» **Work item**: Each line in the entries below that holds the string "parts" is to be listed.

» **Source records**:
-- Opening Marker --
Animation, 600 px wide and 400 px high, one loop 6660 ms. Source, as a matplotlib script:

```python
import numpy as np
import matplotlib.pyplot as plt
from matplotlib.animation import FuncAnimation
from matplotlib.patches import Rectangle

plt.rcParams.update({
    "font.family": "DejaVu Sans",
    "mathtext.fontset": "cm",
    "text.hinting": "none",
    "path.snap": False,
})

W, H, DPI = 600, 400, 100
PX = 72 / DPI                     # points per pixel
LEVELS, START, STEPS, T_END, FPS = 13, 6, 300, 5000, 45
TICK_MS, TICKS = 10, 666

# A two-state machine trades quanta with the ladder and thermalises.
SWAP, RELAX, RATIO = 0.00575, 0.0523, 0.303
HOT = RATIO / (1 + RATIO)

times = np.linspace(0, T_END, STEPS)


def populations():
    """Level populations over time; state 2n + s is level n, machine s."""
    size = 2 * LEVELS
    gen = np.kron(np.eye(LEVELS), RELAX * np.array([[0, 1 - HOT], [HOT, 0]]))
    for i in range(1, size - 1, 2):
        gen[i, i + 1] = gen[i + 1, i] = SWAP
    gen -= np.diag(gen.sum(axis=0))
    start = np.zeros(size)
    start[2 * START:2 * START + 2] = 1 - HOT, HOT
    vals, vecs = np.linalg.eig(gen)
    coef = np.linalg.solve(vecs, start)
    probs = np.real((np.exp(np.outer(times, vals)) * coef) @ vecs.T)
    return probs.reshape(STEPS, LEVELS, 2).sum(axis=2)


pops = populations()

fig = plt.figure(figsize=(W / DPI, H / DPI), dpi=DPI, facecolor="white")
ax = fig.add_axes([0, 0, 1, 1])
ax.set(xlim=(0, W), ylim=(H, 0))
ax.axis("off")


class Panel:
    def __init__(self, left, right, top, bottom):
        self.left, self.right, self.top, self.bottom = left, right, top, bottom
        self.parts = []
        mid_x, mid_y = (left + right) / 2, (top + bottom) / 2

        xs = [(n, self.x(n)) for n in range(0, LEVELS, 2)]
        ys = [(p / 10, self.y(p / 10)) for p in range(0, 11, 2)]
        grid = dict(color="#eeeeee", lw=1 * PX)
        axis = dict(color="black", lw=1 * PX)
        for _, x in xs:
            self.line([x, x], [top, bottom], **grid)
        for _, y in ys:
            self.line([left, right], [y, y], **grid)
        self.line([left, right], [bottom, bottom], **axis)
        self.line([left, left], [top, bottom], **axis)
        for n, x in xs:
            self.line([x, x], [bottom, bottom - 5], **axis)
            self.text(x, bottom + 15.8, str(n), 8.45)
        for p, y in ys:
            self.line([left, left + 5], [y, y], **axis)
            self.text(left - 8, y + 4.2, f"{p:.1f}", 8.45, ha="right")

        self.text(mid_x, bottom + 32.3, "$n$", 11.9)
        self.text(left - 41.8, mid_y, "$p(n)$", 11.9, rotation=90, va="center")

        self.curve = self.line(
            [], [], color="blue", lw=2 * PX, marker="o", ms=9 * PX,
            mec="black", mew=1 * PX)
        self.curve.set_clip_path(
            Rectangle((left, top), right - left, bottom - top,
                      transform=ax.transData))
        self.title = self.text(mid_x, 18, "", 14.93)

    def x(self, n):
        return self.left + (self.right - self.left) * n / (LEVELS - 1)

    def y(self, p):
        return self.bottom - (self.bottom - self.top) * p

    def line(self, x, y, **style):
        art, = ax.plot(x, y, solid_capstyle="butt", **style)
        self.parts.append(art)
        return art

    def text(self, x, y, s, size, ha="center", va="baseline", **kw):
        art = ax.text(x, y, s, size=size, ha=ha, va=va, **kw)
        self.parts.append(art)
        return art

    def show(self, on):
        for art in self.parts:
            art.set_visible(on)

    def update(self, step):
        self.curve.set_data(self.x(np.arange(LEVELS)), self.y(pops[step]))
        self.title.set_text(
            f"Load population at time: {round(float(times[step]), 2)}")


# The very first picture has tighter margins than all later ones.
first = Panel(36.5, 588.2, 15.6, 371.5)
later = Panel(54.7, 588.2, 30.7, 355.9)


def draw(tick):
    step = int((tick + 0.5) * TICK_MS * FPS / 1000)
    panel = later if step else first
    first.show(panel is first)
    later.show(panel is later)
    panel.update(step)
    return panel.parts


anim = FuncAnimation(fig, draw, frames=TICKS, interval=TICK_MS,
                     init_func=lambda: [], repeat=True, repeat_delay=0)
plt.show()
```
-- Closing Marker --
» **Solution to this task**:
        self.parts = []
        self.parts.append(art)
        self.parts.append(art)
        for art in self.parts:
    return panel.parts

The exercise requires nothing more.